1. The Tigers and Rangers met to decide the AL championship last season, and it wouldn’t be a shock if that happened again. The Rangers were big winners last October, buoyed by a pair of separate four-run 11th innings and the final memory of the 15-5 clincher, but the Rangers certainly have more rotation question marks now, despite the best efforts of overhyped Yu Darvish. The Rangers took three of four when these clubs met in April, with only Justin Verlander prevailing, then took two of three in June. This is a bigger series for the Tigers, as it’s pretty much assumed the Rangers are playoff-bound. Well, don’t assume anything. Detroit is scheduled to face Scott Feldman, Derek Holland and Darvish. Think Miguel Cabrera, Prince Fielder and pals are scared?
2. The Athletics are clearly still relevant and were impressive in taking two of three from the Angels this week, and Friday they’re in Chicago to face the White Sox. Right-hander Brandon McCarthy and his 2.54 ERA are scheduled to come off the DL for Friday’s start, and after that the White Sox will send 3-10 Francisco Liriano to the mound and 13-3 Chris Sale on Sunday. Oakland is scoring enough runs and they seem to have rotation depth, with lefty Brett Anderson close to a return, but the bullpen has become a question mark, as closer Ryan Cook has permitted runs in six of his past eight appearances, spiking his ERA from 1.34 to 2.79. This could be the weekend Grant Balfour or Sean Doolittle see a change in their roles.
3. The sole matchup between teams with winning records in the NL features Washington at Arizona. Are the Diamondbacks contenders or not? The Giants and Dodgers certainly aren’t pulling away in the NL West, but an Arizona club that has struggled to score runs in August (they entered Thursday hitting .231 with a .271 OBP as a team for the month) probably won’t enjoy facing Stephen Strasburg, Edwin Jackson and the better-than-expected Ross Detwiler. The Nationals aren’t going away, but it remains to be seen if the Diamondbacks can make the NL West a three-team race.
Three more stats to watch:
10-5, 2.91 ERA: Minnesota Twins lefty Scott Diamond has posted these numbers in 17 starts. All of the Twins other starting pitchers are 19-44 with a cumulative 5.97 ERA. Diamond faces the Rays and resurgent right-hander James Shields Sunday.
3-1, 2.48 ERA: Tim Lincecum has done some fine work in his past five outings, and things should get even better Friday as he gets one of baseball’s worst road teams in the Rockies.
1.41 ERA, 1.19 WHIP: Atlanta didn’t have to trade anything to get right-hander Ben Sheets.
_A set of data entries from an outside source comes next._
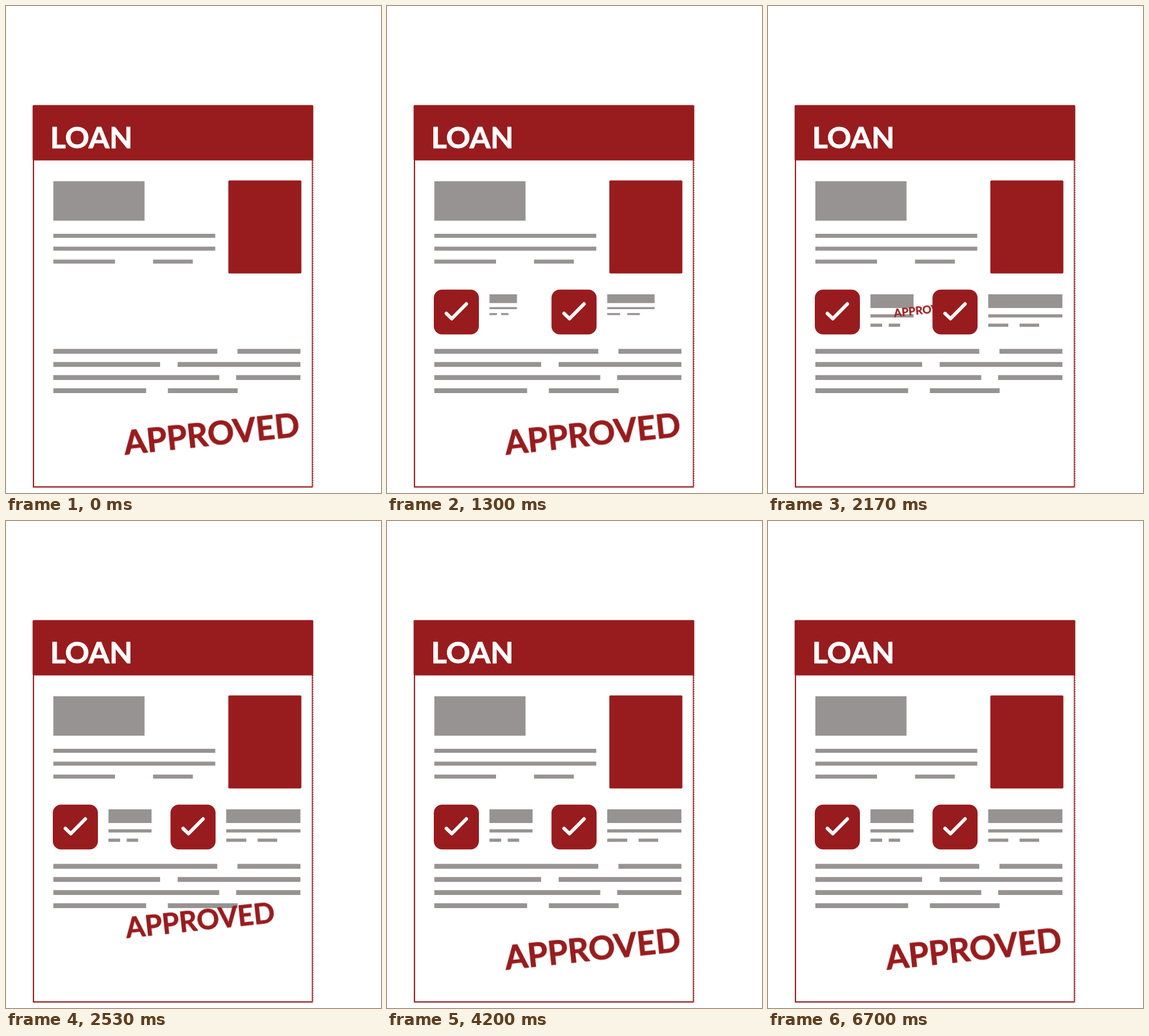
An HTML page that plays this animation: 657 px wide and 853 px high, repeating every 8 s.

```html
<!DOCTYPE html>
<html lang="en">
<head>
<meta charset="utf-8">
<title>Loan approved</title>
<style>
  html, body { margin: 0; width: 100%; height: 100%; overflow: hidden; background: #fff; }
  svg { display: block; width: 100vw; height: 100vh; }
  .red { fill: #981c1e; }
  .grey { fill: #979392; }
  .edge { fill: none; stroke: #981c1e; }
  .tick { fill: none; stroke: #fff; stroke-width: 6; stroke-linecap: round; stroke-linejoin: round; }
  text { font-family: Lato, Carlito, sans-serif; font-weight: 700; stroke-width: 1; stroke-linejoin: round; }
  #title { fill: #fff; stroke: #fff; font-size: 52.5px; }
  #stamp text { fill: #981c1e; stroke: #981c1e; font-size: 57.5px; }
  .pop, #stamp { transform-box: view-box; }
</style>
</head>
<body>
<svg viewBox="0 0 657 853" preserveAspectRatio="none">
  <path class="edge" stroke-width="2.2" d="M48.1 268V842.3H537"/>
  <path class="edge" stroke-width="1.6" d="M536.6 268V843"/>
  <path class="edge" stroke-width="1.2" stroke-dasharray="2 2" d="M538 270V843"/>
  <rect class="red" x="46.6" y="173.5" width="491.8" height="97" rx="2"/>
  <text id="title" x="77.6" y="249">LOAN</text>
  <rect class="red" x="389.5" y="305.5" width="128" height="163" rx="2"/>
  <g id="bars"></g>
  <g id="pops"></g>
  <g id="stamp"><text transform="translate(208.6 786) rotate(-6.05)">APPROVED</text></g>
</svg>
<script>
const LOOP = 8000;
const SMOOTH = 'cubic-bezier(.3333,0,.6667,1)';
const CUBIC_OUT = 'cubic-bezier(.3333,1,.6667,1)';
const $ = id => document.getElementById(id);

function add(parent, tag, attrs) {
  const el = document.createElementNS('http://www.w3.org/2000/svg', tag);
  for (const k in attrs) el.setAttribute(k, attrs[k]);
  return parent.appendChild(el);
}

// One row of grey bars, given as pairs of left and right edges.
function row(parent, y, height, ...ends) {
  for (let i = 0; i < ends.length; i += 2)
    add(parent, 'rect', { class: 'grey', x: ends[i], y, width: ends[i + 1] - ends[i], height });
}

// steps: [time, scale, easing to the next step]
function scale(el, x, y, steps) {
  el.style.transformOrigin = `${x}px ${y}px`;
  el.animate(steps.map(([t, s, easing = 'linear']) =>
    ({ offset: t / LOOP, transform: `scale(${s})`, easing })),
    { duration: LOOP, iterations: Infinity });
}

const pop = (el, x, y, start) => scale(el, x, y, [
  [0, 0], [start, 0, SMOOTH], [start + 500, 1.154, SMOOTH], [start + 833, 1], [LOOP, 1]
]);

function checkbox(x, y, start) {
  const g = add($('pops'), 'g', { class: 'pop' });
  add(g, 'rect', { class: 'red', x: x - 39.5, y: y - 39.2, width: 79, height: 78.4, rx: 14.5 });
  add(g, 'path', { class: 'tick', d: `M${x - 17.5} ${y + 2.5}l9.5 9.2l25.5 -25.9` });
  pop(g, x, y, start);
}

function note(x, width, gap, start) {
  const y = 505, [a, b, c] = gap;
  const g = add($('pops'), 'g', { class: 'pop' });
  row(g, y, 24, x, x + width);
  row(g, y + 35, 5.6, x, x + width);
  row(g, y + 51.3, 5.6, x, x + a, x + b, x + c);
  pop(g, x, y, start);
}

const bars = $('bars');
row(bars, 307, 69, 83, 242.7);
row(bars, 399, 7, 83, 366.6);
row(bars, 421.5, 7, 83, 366.6);
row(bars, 444.2, 7, 83, 191, 257.6, 327.4);
row(bars, 600.6, 8.5, 83, 370.2, 405.5, 515.8);
row(bars, 623.6, 8.5, 83, 270, 300.7, 515.8);
row(bars, 646.5, 8.5, 83, 373.6, 403.2, 515.8);
row(bars, 669.5, 8.5, 83, 245.5, 283.6, 405.8);

checkbox(121.5, 536, 33);
checkbox(327.7, 536, 33);
note(179.5, 75.5, [20.5, 32, 52], 1033);
note(385.8, 130, [35.2, 55, 89.3], 1033);

// The stamp stays from the last round, then drops away and grows back.
scale($('stamp'), 228, 421, [
  [0, 1], [2033, 1], [2033, 0, CUBIC_OUT], [3100, 1], [LOOP, 1]
]);
</script>
</body>
</html>
```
His first 32 innings have been pretty good. He’s scheduled to face Jon Niese of the Mets on Sunday Night Baseball on ESPN.
Have a great weekend!
This is a weekend in which quite a few contending teams can do damage against weaker opponents. No, we’re not picking on the lowly Houston Astros again, as they face the disappointing Milwaukee Brewers, but most of the good teams, especially in the National League, get to face teams with a lot more losses than wins: Reds-Cubs, Orioles-Royals, Pirates-Padres, Braves-Mets, Dodgers-Marlins, Angels-Mariners, Giants-Rockies.